I do hope by this point that you’ve grasped the full extent of my metaphor, given that the alternative is a litany of complaint letters filed to the Troubadour office. Humor and blasphemy are only a single analogy away.
I hate love, as in the tennis understanding of the concept of love, as in the lack of points, as in love-all, love-fifteen, love-thirty, love-forty and game. However, inasmuch as I cannot stand love, the term bears immediate semblance to my life as an athlete, and as a Catholic, and I daresay it bears the same importance to your life as well.
On the court, this is the first point of a new game. The result of the previous game is never reflected in love-all; rather, your progress or lack thereof if gifted a clean slate, a new opportunity to apply discipline, and by extension, a fresh opportunity to manifest the love of Christ.
Obviously, whatever you tried didn’t work out too well. (Those who have ever witnessed a John Gallagher tennis match are already well familiar with this concept.) This is often the point at which we begin to reign in our trust in God’s love. Sure, we’re called to bring Christ to a broken world, but now we’ve got our own problem to deal with. God, could you please hold while I deal with this issue?
In all likelihood, you were probably close. Maybe you almost got there before the ball bounced twice, or your forehand landed a few inches long. Whatever you tried was almost enough to right the ship, but somehow the man on the other end of the net had an answer. Now, you’re staring a two-point deficit in the face, and clearly, your game plan is insufficient.
On the court, this is the point at which you mentally gauge the effectiveness of your strategy. In the world, love-thirty marks the moment when you return to the drawing board and to your knees, for new inspiration and new direction alike.

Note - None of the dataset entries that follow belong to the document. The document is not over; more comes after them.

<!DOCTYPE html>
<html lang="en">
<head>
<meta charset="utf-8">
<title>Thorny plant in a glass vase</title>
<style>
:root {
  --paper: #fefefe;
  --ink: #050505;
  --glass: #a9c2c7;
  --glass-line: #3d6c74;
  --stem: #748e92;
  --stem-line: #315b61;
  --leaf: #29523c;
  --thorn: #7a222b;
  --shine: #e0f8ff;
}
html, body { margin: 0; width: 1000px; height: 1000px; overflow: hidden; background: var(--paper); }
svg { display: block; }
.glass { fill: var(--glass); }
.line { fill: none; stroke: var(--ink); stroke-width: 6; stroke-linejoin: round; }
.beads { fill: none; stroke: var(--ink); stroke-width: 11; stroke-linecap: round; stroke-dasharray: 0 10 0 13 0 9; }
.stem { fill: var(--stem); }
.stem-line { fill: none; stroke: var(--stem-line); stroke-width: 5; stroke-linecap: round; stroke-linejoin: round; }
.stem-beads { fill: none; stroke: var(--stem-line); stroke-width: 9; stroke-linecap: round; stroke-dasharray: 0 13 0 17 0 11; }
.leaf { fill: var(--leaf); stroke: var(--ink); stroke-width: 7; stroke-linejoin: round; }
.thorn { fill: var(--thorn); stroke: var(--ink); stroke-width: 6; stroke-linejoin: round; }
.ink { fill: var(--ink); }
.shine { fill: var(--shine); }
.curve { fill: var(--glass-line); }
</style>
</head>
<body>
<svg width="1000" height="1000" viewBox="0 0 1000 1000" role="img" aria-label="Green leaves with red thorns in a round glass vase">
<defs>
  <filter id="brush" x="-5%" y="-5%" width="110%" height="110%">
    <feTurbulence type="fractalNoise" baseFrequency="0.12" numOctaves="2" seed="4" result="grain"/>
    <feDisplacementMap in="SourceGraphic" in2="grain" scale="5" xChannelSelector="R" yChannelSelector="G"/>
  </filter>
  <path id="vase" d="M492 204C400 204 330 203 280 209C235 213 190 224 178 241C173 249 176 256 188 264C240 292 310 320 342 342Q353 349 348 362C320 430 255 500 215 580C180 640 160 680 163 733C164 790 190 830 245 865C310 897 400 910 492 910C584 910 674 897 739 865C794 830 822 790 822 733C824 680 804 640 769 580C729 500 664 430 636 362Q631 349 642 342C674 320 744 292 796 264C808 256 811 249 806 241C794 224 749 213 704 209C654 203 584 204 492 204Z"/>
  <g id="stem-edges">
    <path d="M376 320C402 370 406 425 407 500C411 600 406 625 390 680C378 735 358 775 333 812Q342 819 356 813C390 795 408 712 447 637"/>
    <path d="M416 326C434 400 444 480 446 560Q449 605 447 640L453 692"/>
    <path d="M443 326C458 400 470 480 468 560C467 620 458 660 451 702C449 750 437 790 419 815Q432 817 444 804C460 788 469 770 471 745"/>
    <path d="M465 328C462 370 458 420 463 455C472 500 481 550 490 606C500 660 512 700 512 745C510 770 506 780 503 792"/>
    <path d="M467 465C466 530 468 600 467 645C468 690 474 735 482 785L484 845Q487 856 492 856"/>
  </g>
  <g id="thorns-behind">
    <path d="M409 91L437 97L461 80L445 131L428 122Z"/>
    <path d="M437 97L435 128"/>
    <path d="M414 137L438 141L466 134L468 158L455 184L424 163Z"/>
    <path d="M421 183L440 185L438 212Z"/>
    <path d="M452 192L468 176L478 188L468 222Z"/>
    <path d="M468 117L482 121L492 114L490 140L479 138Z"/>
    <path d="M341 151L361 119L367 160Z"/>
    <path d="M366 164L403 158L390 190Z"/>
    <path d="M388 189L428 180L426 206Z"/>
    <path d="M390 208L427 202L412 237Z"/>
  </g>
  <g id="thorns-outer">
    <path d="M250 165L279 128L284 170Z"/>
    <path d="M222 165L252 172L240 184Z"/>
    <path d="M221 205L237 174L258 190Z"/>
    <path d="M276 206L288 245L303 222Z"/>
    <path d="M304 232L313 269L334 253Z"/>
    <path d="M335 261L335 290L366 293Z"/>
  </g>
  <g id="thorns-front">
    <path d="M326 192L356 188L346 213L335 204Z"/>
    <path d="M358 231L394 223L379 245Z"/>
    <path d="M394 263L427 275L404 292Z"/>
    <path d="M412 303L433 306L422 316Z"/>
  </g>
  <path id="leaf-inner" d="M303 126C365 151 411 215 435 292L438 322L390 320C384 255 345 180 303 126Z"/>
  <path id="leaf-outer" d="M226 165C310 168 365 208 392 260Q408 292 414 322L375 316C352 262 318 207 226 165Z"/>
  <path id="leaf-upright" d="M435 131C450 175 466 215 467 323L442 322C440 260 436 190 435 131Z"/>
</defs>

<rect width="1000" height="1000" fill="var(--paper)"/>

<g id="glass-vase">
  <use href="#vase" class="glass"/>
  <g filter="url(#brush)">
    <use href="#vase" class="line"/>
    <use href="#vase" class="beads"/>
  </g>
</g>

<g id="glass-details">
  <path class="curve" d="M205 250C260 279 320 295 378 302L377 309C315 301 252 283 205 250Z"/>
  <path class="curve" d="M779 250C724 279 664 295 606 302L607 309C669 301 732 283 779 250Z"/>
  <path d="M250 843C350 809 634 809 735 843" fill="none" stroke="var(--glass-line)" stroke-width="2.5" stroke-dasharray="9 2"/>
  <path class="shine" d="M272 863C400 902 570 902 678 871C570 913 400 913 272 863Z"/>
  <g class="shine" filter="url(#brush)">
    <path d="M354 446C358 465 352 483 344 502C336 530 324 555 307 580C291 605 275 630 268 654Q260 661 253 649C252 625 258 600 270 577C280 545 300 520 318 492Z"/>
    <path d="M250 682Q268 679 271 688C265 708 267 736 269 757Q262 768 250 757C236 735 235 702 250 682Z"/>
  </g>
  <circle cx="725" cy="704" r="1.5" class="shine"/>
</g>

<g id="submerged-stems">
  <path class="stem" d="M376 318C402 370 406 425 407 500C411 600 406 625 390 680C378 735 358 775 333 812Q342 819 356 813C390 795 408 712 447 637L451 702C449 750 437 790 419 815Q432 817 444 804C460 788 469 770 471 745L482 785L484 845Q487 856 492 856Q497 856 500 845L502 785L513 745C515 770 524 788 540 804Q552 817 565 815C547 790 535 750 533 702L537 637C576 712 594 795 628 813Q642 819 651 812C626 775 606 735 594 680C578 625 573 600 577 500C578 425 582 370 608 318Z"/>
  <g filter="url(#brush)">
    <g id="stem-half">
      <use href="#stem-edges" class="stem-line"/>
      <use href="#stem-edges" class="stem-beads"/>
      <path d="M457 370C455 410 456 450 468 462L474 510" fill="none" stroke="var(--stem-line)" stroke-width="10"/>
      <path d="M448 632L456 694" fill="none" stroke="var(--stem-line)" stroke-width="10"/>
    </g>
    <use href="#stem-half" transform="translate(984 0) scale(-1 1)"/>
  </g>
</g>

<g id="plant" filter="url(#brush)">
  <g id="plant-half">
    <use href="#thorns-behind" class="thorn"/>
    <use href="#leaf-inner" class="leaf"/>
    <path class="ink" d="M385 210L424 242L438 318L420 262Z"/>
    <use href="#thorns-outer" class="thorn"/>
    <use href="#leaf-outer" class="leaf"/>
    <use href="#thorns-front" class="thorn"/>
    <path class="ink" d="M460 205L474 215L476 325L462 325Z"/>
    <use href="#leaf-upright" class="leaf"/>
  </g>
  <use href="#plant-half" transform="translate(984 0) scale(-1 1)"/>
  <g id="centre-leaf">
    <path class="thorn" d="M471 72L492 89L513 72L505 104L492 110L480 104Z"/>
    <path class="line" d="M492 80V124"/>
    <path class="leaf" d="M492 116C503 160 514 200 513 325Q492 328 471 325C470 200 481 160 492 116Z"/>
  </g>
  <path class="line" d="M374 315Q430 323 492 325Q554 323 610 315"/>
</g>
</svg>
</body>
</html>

Or, maybe you don’t. And it shows. Welcome to love-forty, otherwise known as your formal introduction to an often insurmountable deficit. This moment does not hinge so much upon talent as it does pride. Your racket can only do that which you command it to do. There exists a direct correlation between the probability that you change on-court of off-court directive, and the relative size of your ego, I guarantee it.

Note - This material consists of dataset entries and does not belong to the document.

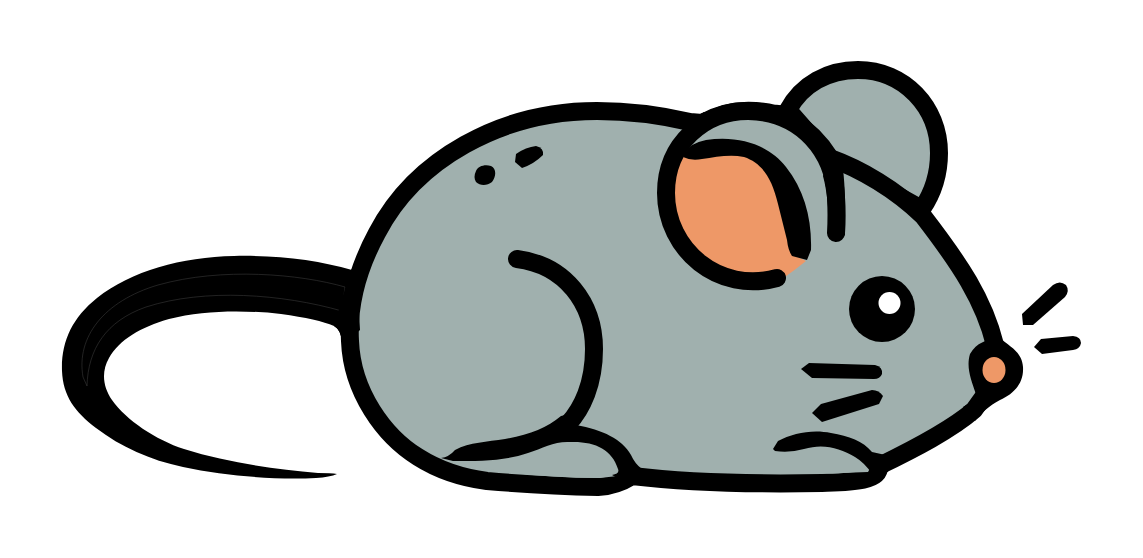
<!DOCTYPE html>
<html lang="en">
<head>
<meta charset="utf-8">
<title>Grey mouse</title>
<style>
:root {
  --paper: #ffffff;
  --ink: #000000;
  --fur: #a0b0ae;
  --skin: #ee9867;
}
html, body { margin: 0; background: var(--paper); overflow: hidden; }
svg { display: block; width: 1143px; height: 558px; }
.ink { fill: var(--ink); }
.fur { fill: var(--fur); }
.skin { fill: var(--skin); }
.shine { fill: var(--paper); }
.outline { stroke: var(--ink); stroke-width: 18; stroke-linejoin: round; stroke-linecap: round; }
.line { fill: none; }
.sheen { fill: none; stroke: #3a3a3a; stroke-width: 0.6; }
</style>
</head>
<body>
<svg viewBox="0 0 1143 558" role="img" aria-label="Cartoon grey mouse facing right">
  <g id="tail">
    <path class="ink" d="M352 270C318 260 277 255 234 256C182 257 131 271 97 298C72 318 61 342 62 371C63 396 75 412 96 428C121 447 150 460 183 467C226 476 275 480 316 478Q330 477 337 474Q331 473 318 473C275 469 228 463 184 449C156 440 126 420 112 400C103 387 101 372 109 358C119 340 141 327 169 319C204 310 245 310 281 314Q318 319 334 326Q341 330 342 342L360 342Z"/>
    <path class="sheen" d="M345 287C300 274 222 267 158 285C104 301 76 337 83 377L87 386C88 349 106 321 146 307C205 288 282 294 342 311L345 287"/>
  </g>

  <path id="far-ear" class="fur outline" d="M788 110C802 84 828 70 858 70C904 70 939 107 939 153Q939 184 922 209L830 158Z"/>

  <g id="body">
    <path class="fur outline" d="M690 122C660 115 628 111 597 111C500 111 415 160 377 233C357 270 348 305 350 341C352 392 384 436 418 457C440 471 464 478 487 481Q545 486 598 487Q616 486 632 476C700 484 770 484 822 483C850 482 880 482 879 466C914 449 951 430 974 410L984 396L995 345C984 300 960 264 923 216C896 190 861 169 830 158C822 145 810 131 793 121Q780 112 775 114C750 108 725 110 702 123Z"/>
    <path class="ink" d="M776 108Q784 108 788 98L800 111L794 120Z"/>
    <path class="ink" d="M334 326Q341 329 343 345L360 330L356 262L350 272Z"/>
    <path class="ink" d="M683 116Q693 119 704 112L706 128L683 130Z"/>
  </g>

  <g id="near-ear">
    <path class="fur" d="M684 137C710 109 768 105 802 135C827 157 829 190 835 224L808 262L690 240Z"/>
    <path class="skin" d="M684 154C716 147 752 149 769 170C784 191 787 228 794 255L806 261Q795 270 782 279C720 292 668 252 666 194Q666 174 684 154Z"/>
    <path class="outline line" d="M777 278C719 294 666 250 666 193C666 143 705 111 748 111C803 112 834 153 836 197Q837 215 836 233"/>
    <path class="ink" d="M828 160L843 169Q846 195 845 235Q837 244 829 235Q829 198 823 176Z"/>
    <path class="ink" d="M685 153Q690 143 706 140C741 135 770 146 786 167C804 190 812 218 811 250L807 260L792 256Q788 250 787 240L778 204C772 178 762 163 744 157C730 154 716 157 702 159Q691 161 683 157Z"/>
  </g>

  <g id="back-spots" class="ink">
    <path d="M476 171C478 166 485 164 491 166C497 169 496 177 492 182C487 186 480 186 476 182C474 179 474 175 476 171Z"/>
    <path d="M516 154Q526 147 536 146Q544 148 543 155Q534 164 522 168L515 162Z"/>
  </g>

  <g id="hind-leg">
    <path class="fur" d="M452 462C492 453 530 438 572 432C604 434 626 452 626 475L600 478Q520 478 452 462Z"/>
    <path class="outline line" d="M517 259C565 265 594 303 594 349C594 384 582 409 568 424"/>
    <path class="ink" d="M561 416L582 411L576 425C603 430 622 439 631 455Q635 464 642 469L632 486L612 475Q620 474 618 469C612 449 594 441 570 442C555 441 543 448 528 453C505 461 480 461 453 461L441 458Q449 457 455 450C470 442 487 442 505 439C529 435 547 428 561 416Z"/>
  </g>

  <g id="front-paw">
    <path class="fur" d="M785 445C820 428 854 437 873 463L868 472L812 474Z"/>
    <path class="ink" d="M773 449L778 441C793 433 813 429 831 433C849 436 863 441 872 452L890 456L888 472L872 474Q865 463 855 457C840 448 823 443 804 449Q790 453 775 451Z"/>
  </g>

  <g id="face">
    <circle class="ink" cx="882" cy="309" r="33"/>
    <circle class="shine" cx="889.5" cy="303" r="11"/>
    <path class="ink" d="M970 354C977 342 986 341 998 336C1006 345 1022 350 1023 367C1024 384 1013 394 1000 400C989 406 982 412 975 421L963 407Q975 400 976 394C971 380 966 367 970 354Z"/>
    <ellipse class="skin" cx="994" cy="370" rx="11.5" ry="13"/>
  </g>

  <g id="whiskers" class="ink">
    <path d="M801 369L809 363L875 365Q883 367 882 374Q880 379 874 379L812 378Z"/>
    <path d="M812 413L821 404L872 390Q879 390 883 396L879 404L822 422Z"/>
    <path d="M1022 314L1053 285Q1060 280 1066 285Q1070 291 1065 297L1033 325L1023 325Z"/>
    <path d="M1034 347L1041 339L1073 336Q1081 337 1081 343Q1080 349 1073 350L1042 354Z"/>
  </g>
</svg>
</body>
</html>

Sometimes, you lose the next point. Other times, you can expunge the deficit altogether, forcing your opponent through the same self-examination process which just characterized your own train of thought. Either way, you were made for love.